**What you will do**. Print all the data below exactly, without images.
*** Material provided ***
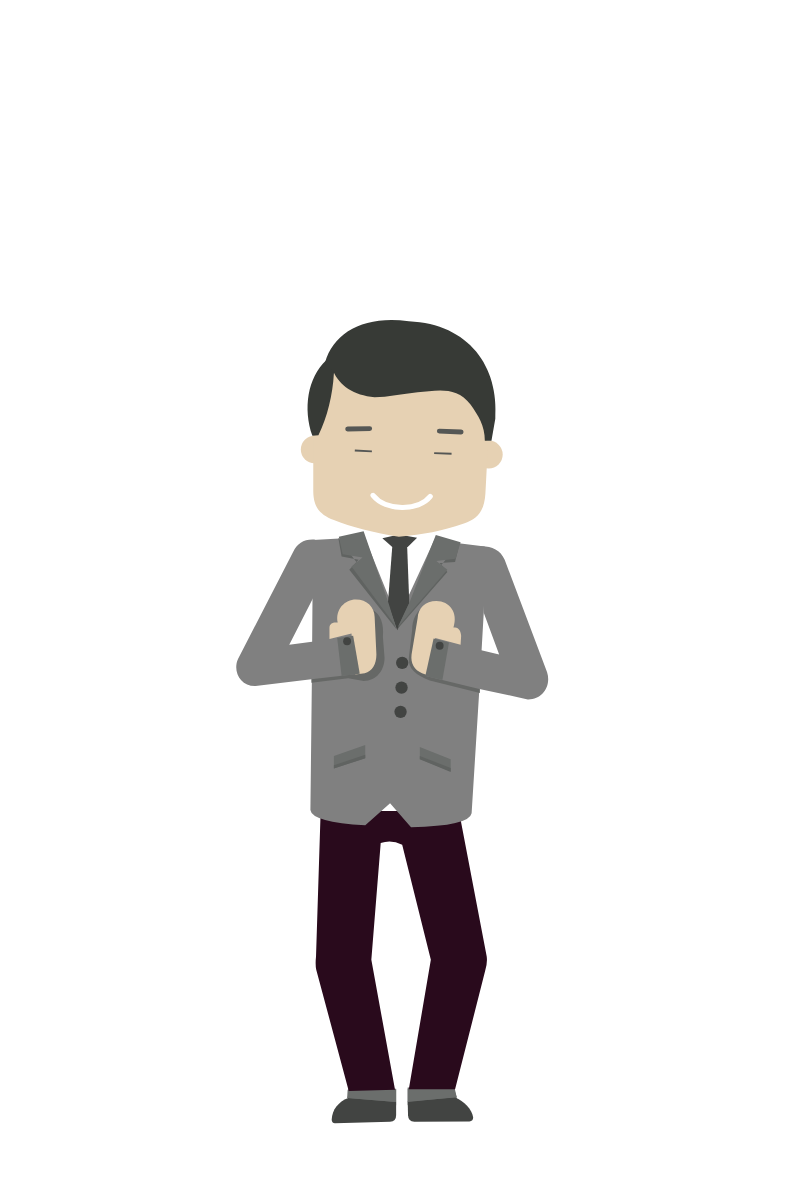
<!DOCTYPE html>
<html lang="en">
<head>
<meta charset="utf-8">
<title>Smiling businessman</title>
<style>
:root {
  --paper: #ffffff;
  --skin: #e6d1b3;
  --hair: #373a36;
  --brow: #555755;
  --jacket: #808080;
  --lapel: #6b6e6c;
  --lapel-shade: #606361;
  --shadow: #666866;
  --dark: #424442;
  --trousers: #290a1c;
  --shirt: #ffffff;
}
html, body { margin: 0; padding: 0; background: var(--paper); overflow: hidden; }
.canvas { display: block; width: 811px; height: 1200px; background: var(--paper); }
.skin { fill: var(--skin); }
.hair { fill: var(--hair); }
.jacket { fill: var(--jacket); }
.lapel { fill: var(--lapel); }
.lapel-shade { fill: var(--lapel-shade); }
.shadow { fill: var(--shadow); }
.dark { fill: var(--dark); }
.trousers { fill: var(--trousers); }
.shirt { fill: var(--shirt); }
.brow { fill: none; stroke: var(--brow); stroke-width: 4.4; stroke-linecap: round; }
.eye { fill: none; stroke: var(--brow); stroke-width: 1.7; }
.smile { fill: none; stroke: var(--shirt); stroke-width: 4.6; stroke-linecap: round; }
</style>
</head>
<body>
<svg class="canvas" viewBox="0 0 736 1089" preserveAspectRatio="none" role="img" aria-label="Smiling man in a grey suit jacket and dark trousers">
  <defs>
    <circle id="button" r="5.6"/>
  </defs>

  <g id="shoes">
    <path class="lapel" d="M316 988H359.500V1003H316Z"/>
    <path class="lapel" d="M370 987H412.500L416 1003H370Z"/>
    <path class="dark" d="M316 996.500L359.500 1000V1012Q359.500 1017.500 354 1018L304 1019.300Q301 1019.300 301 1016C301.500 1007 307 1000 316 996.500Z"/>
    <path class="dark" d="M370 999.500L413 996C421 999 428.500 1007 429.400 1014Q429.400 1017.600 426 1017.700L376 1018Q370.500 1017.500 370.300 1012Z"/>
    <path class="lapel" d="M315.500 989L359.500 988.500V1000L315 996.500Z"/>
    <path class="lapel" d="M370 988L412 988L414.500 995.500L370 1000Z"/>
  </g>

  <path id="trousers" class="trousers" d="M291 736H416.500L441.700 868Q442.500 874 440.300 881L413 988.500H371L391 871L365 766.500Q355 761.500 345.500 765L337 871L358.500 989L316.500 990L287 880Q286 875 286.800 868Z"/>

  <g id="jacket">
    <path class="jacket" d="M284 490L312 488.500L400 491L440 496L439 556L435 626L428 738Q426 749.500 373 750.700L354 729L331.500 749Q283 746 281.700 735L283 620Z"/>
    <path class="shirt" d="M329 483L362 478L396 486L361 562Z"/>
  </g>

  <g id="tie" class="dark">
    <path d="M347 488.500L362 485L378.500 488L370 496.500H356Z"/>
    <path d="M356 496H369.500L371.500 549L360.500 572L352 548Z"/>
  </g>

  <g id="lapels">
    <path class="lapel-shade" d="M307 488L310 505L325.500 508L317 517L359.800 571L351 547Z"/>
    <path class="lapel" d="M307.500 487L330 482L352.500 547L359 568L319 514L329 506L311 503Z"/>
    <path class="lapel-shade" d="M417 493L413 510L399 511L406 519L360.500 571L371 548Z"/>
    <path class="lapel" d="M395.500 485.500L418 492L413.500 507L396 509L406 517L361 569L371.500 547Z"/>
  </g>

  <g id="pockets">
    <path class="lapel" d="M303 686L331.500 676V688L303 697.500Z"/>
    <path class="lapel-shade" d="M303 694.500L331.500 685V688L303 697.500Z"/>
    <path class="lapel" d="M381 678L409 689V700L381 689Z"/>
    <path class="lapel-shade" d="M381 686L409 697V700.500L381 689Z"/>
  </g>

  <g id="arm-shadows" class="shadow">
    <path d="M282.600 614L320 610L337 553C346 557 348.500 567 347.500 578L349 597C349 608 342 618 330 618L316 615.500L282.600 619.500Z"/>
    <path d="M435.500 629L390 617.500C378 613 370 607 371 597L374 572C374 562 378 554 386 550L398 610L435.500 620Z"/>
  </g>

  <g id="buttons" class="dark">
    <use href="#button" x="365" y="601.500"/>
    <use href="#button" x="364.400" y="624"/>
    <use href="#button" x="363.500" y="646"/>
  </g>

  <g id="left-arm">
    <path class="jacket" d="M286 489.800C276 489 270 493 266 501L216 598C211 609 218 623 232 622.600L282.500 616.500L326 611.500L321 577.500L262.500 585L284.500 542L288 515Z"/>
    <path class="skin" d="M299 580V570C299 566 302 564.500 306.500 565C304 553 313 544 323 544C333 544 340 551 340 560L341.600 594C341.500 603 338 609 331 611L322.500 612L319 575Z"/>
    <path class="lapel" d="M306 579L320.500 577L326.500 611.500L310 613.500Z"/>
    <circle class="dark" cx="315" cy="582" r="3.600"/>
  </g>

  <g id="right-arm">
    <path class="jacket" d="M436 495.800C446 495.500 454 499 458 508L496.500 610C500.500 623 492 635 479 634.700L434 625L386.500 613.500L394 580L453 594L439 556L435 515Z"/>
    <path class="skin" d="M418 585L418.500 577C418 571 415.500 569.500 411.500 569.500C416 556 408 545.500 396 545.500C386 545.500 379.500 552 379 561L373.500 594C372.500 602 376 608 383 611L387.500 612.500L395 579Z"/>
    <path class="lapel" d="M393.500 579.500L407.500 583L401.500 617L386 613.500Z"/>
    <circle class="dark" cx="399" cy="586" r="3.600"/>
  </g>

  <g id="head">
    <circle class="skin" cx="285.500" cy="408" r="12.500"/>
    <circle class="skin" cx="443.500" cy="412.500" r="12.700"/>
    <path class="skin" d="M303 336L440 350L442.500 410L440.500 448C439.500 463 434 471 421 475C400 482 385 485 362 487C340 484 318 478 303 472C290 467 284.500 460 284.300 446V395Z"/>
    <path class="hair" d="M296 327C279 343 275 371 283.500 395.500L289 395C297 379 302 358 303 339L306 330Z"/>
    <path class="hair" d="M295 329C303 301 331 286 371 291.500C426 294 453 333 449.500 380L446 400H440C440 386 434 377 427 367C414 350 396 354.500 379 356C365 357.500 352 360.500 340 360.500C321 359 308 350 302.500 337Z"/>
    <path class="brow" d="M315.500 389.300L335.500 389"/>
    <path class="brow" d="M398.700 391.300L418.500 392"/>
    <path class="eye" d="M322 408.800L337.500 409.600"/>
    <path class="eye" d="M394 411.200L409.800 411.800"/>
    <path class="smile" d="M338.500 449.500C350 464 380 464 390.500 450.500"/>
  </g>
</svg>
</body>
</html>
***
**Your solution**.
<!DOCTYPE html>
<html lang="en">
<head>
<meta charset="utf-8">
<title>Smiling businessman</title>
<style>
:root {
  --paper: #ffffff;
  --skin: #e6d1b3;
  --hair: #373a36;
  --brow: #555755;
  --jacket: #808080;
  --lapel: #6b6e6c;
  --lapel-shade: #606361;
  --shadow: #666866;
  --dark: #424442;
  --trousers: #290a1c;
  --shirt: #ffffff;
}
html, body { margin: 0; padding: 0; background: var(--paper); overflow: hidden; }
.canvas { display: block; width: 811px; height: 1200px; background: var(--paper); }
.skin { fill: var(--skin); }
.hair { fill: var(--hair); }
.jacket { fill: var(--jacket); }
.lapel { fill: var(--lapel); }
.lapel-shade { fill: var(--lapel-shade); }
.shadow { fill: var(--shadow); }
.dark { fill: var(--dark); }
.trousers { fill: var(--trousers); }
.shirt { fill: var(--shirt); }
.brow { fill: none; stroke: var(--brow); stroke-width: 4.4; stroke-linecap: round; }
.eye { fill: none; stroke: var(--brow); stroke-width: 1.7; }
.smile { fill: none; stroke: var(--shirt); stroke-width: 4.6; stroke-linecap: round; }
</style>
</head>
<body>
<svg class="canvas" viewBox="0 0 736 1089" preserveAspectRatio="none" role="img" aria-label="Smiling man in a grey suit jacket and dark trousers">
  <defs>
    <circle id="button" r="5.6"/>
  </defs>

  <g id="shoes">
    <path class="lapel" d="M316 988H359.500V1003H316Z"/>
    <path class="lapel" d="M370 987H412.500L416 1003H370Z"/>
    <path class="dark" d="M316 996.500L359.500 1000V1012Q359.500 1017.500 354 1018L304 1019.300Q301 1019.300 301 1016C301.500 1007 307 1000 316 996.500Z"/>
    <path class="dark" d="M370 999.500L413 996C421 999 428.500 1007 429.400 1014Q429.400 1017.600 426 1017.700L376 1018Q370.500 1017.500 370.300 1012Z"/>
    <path class="lapel" d="M315.500 989L359.500 988.500V1000L315 996.500Z"/>
    <path class="lapel" d="M370 988L412 988L414.500 995.500L370 1000Z"/>
  </g>

  <path id="trousers" class="trousers" d="M291 736H416.500L441.700 868Q442.500 874 440.300 881L413 988.500H371L391 871L365 766.500Q355 761.500 345.500 765L337 871L358.500 989L316.500 990L287 880Q286 875 286.800 868Z"/>

  <g id="jacket">
    <path class="jacket" d="M284 490L312 488.500L400 491L440 496L439 556L435 626L428 738Q426 749.500 373 750.700L354 729L331.500 749Q283 746 281.700 735L283 620Z"/>
    <path class="shirt" d="M329 483L362 478L396 486L361 562Z"/>
  </g>

  <g id="tie" class="dark">
    <path d="M347 488.500L362 485L378.500 488L370 496.500H356Z"/>
    <path d="M356 496H369.500L371.500 549L360.500 572L352 548Z"/>
  </g>

  <g id="lapels">
    <path class="lapel-shade" d="M307 488L310 505L325.500 508L317 517L359.800 571L351 547Z"/>
    <path class="lapel" d="M307.500 487L330 482L352.500 547L359 568L319 514L329 506L311 503Z"/>
    <path class="lapel-shade" d="M417 493L413 510L399 511L406 519L360.500 571L371 548Z"/>
    <path class="lapel" d="M395.500 485.500L418 492L413.500 507L396 509L406 517L361 569L371.500 547Z"/>
  </g>

  <g id="pockets">
    <path class="lapel" d="M303 686L331.500 676V688L303 697.500Z"/>
    <path class="lapel-shade" d="M303 694.500L331.500 685V688L303 697.500Z"/>
    <path class="lapel" d="M381 678L409 689V700L381 689Z"/>
    <path class="lapel-shade" d="M381 686L409 697V700.500L381 689Z"/>
  </g>

  <g id="arm-shadows" class="shadow">
    <path d="M282.600 614L320 610L337 553C346 557 348.500 567 347.500 578L349 597C349 608 342 618 330 618L316 615.500L282.600 619.500Z"/>
    <path d="M435.500 629L390 617.500C378 613 370 607 371 597L374 572C374 562 378 554 386 550L398 610L435.500 620Z"/>
  </g>

  <g id="buttons" class="dark">
    <use href="#button" x="365" y="601.500"/>
    <use href="#button" x="364.400" y="624"/>
    <use href="#button" x="363.500" y="646"/>
  </g>

  <g id="left-arm">
    <path class="jacket" d="M286 489.800C276 489 270 493 266 501L216 598C211 609 218 623 232 622.600L282.500 616.500L326 611.500L321 577.500L262.500 585L284.500 542L288 515Z"/>
    <path class="skin" d="M299 580V570C299 566 302 564.500 306.500 565C304 553 313 544 323 544C333 544 340 551 340 560L341.600 594C341.500 603 338 609 331 611L322.500 612L319 575Z"/>
    <path class="lapel" d="M306 579L320.500 577L326.500 611.500L310 613.500Z"/>
    <circle class="dark" cx="315" cy="582" r="3.600"/>
  </g>

  <g id="right-arm">
    <path class="jacket" d="M436 495.800C446 495.500 454 499 458 508L496.500 610C500.500 623 492 635 479 634.700L434 625L386.500 613.500L394 580L453 594L439 556L435 515Z"/>
    <path class="skin" d="M418 585L418.500 577C418 571 415.500 569.500 411.500 569.500C416 556 408 545.500 396 545.500C386 545.500 379.500 552 379 561L373.500 594C372.500 602 376 608 383 611L387.500 612.500L395 579Z"/>
    <path class="lapel" d="M393.500 579.500L407.500 583L401.500 617L386 613.500Z"/>
    <circle class="dark" cx="399" cy="586" r="3.600"/>
  </g>

  <g id="head">
    <circle class="skin" cx="285.500" cy="408" r="12.500"/>
    <circle class="skin" cx="443.500" cy="412.500" r="12.700"/>
    <path class="skin" d="M303 336L440 350L442.500 410L440.500 448C439.500 463 434 471 421 475C400 482 385 485 362 487C340 484 318 478 303 472C290 467 284.500 460 284.300 446V395Z"/>
    <path class="hair" d="M296 327C279 343 275 371 283.500 395.500L289 395C297 379 302 358 303 339L306 330Z"/>
    <path class="hair" d="M295 329C303 301 331 286 371 291.500C426 294 453 333 449.500 380L446 400H440C440 386 434 377 427 367C414 350 396 354.500 379 356C365 357.500 352 360.500 340 360.500C321 359 308 350 302.500 337Z"/>
    <path class="brow" d="M315.500 389.300L335.500 389"/>
    <path class="brow" d="M398.700 391.300L418.500 392"/>
    <path class="eye" d="M322 408.800L337.500 409.600"/>
    <path class="eye" d="M394 411.200L409.800 411.800"/>
    <path class="smile" d="M338.500 449.500C350 464 380 464 390.500 450.500"/>
  </g>
</svg>
</body>
</html>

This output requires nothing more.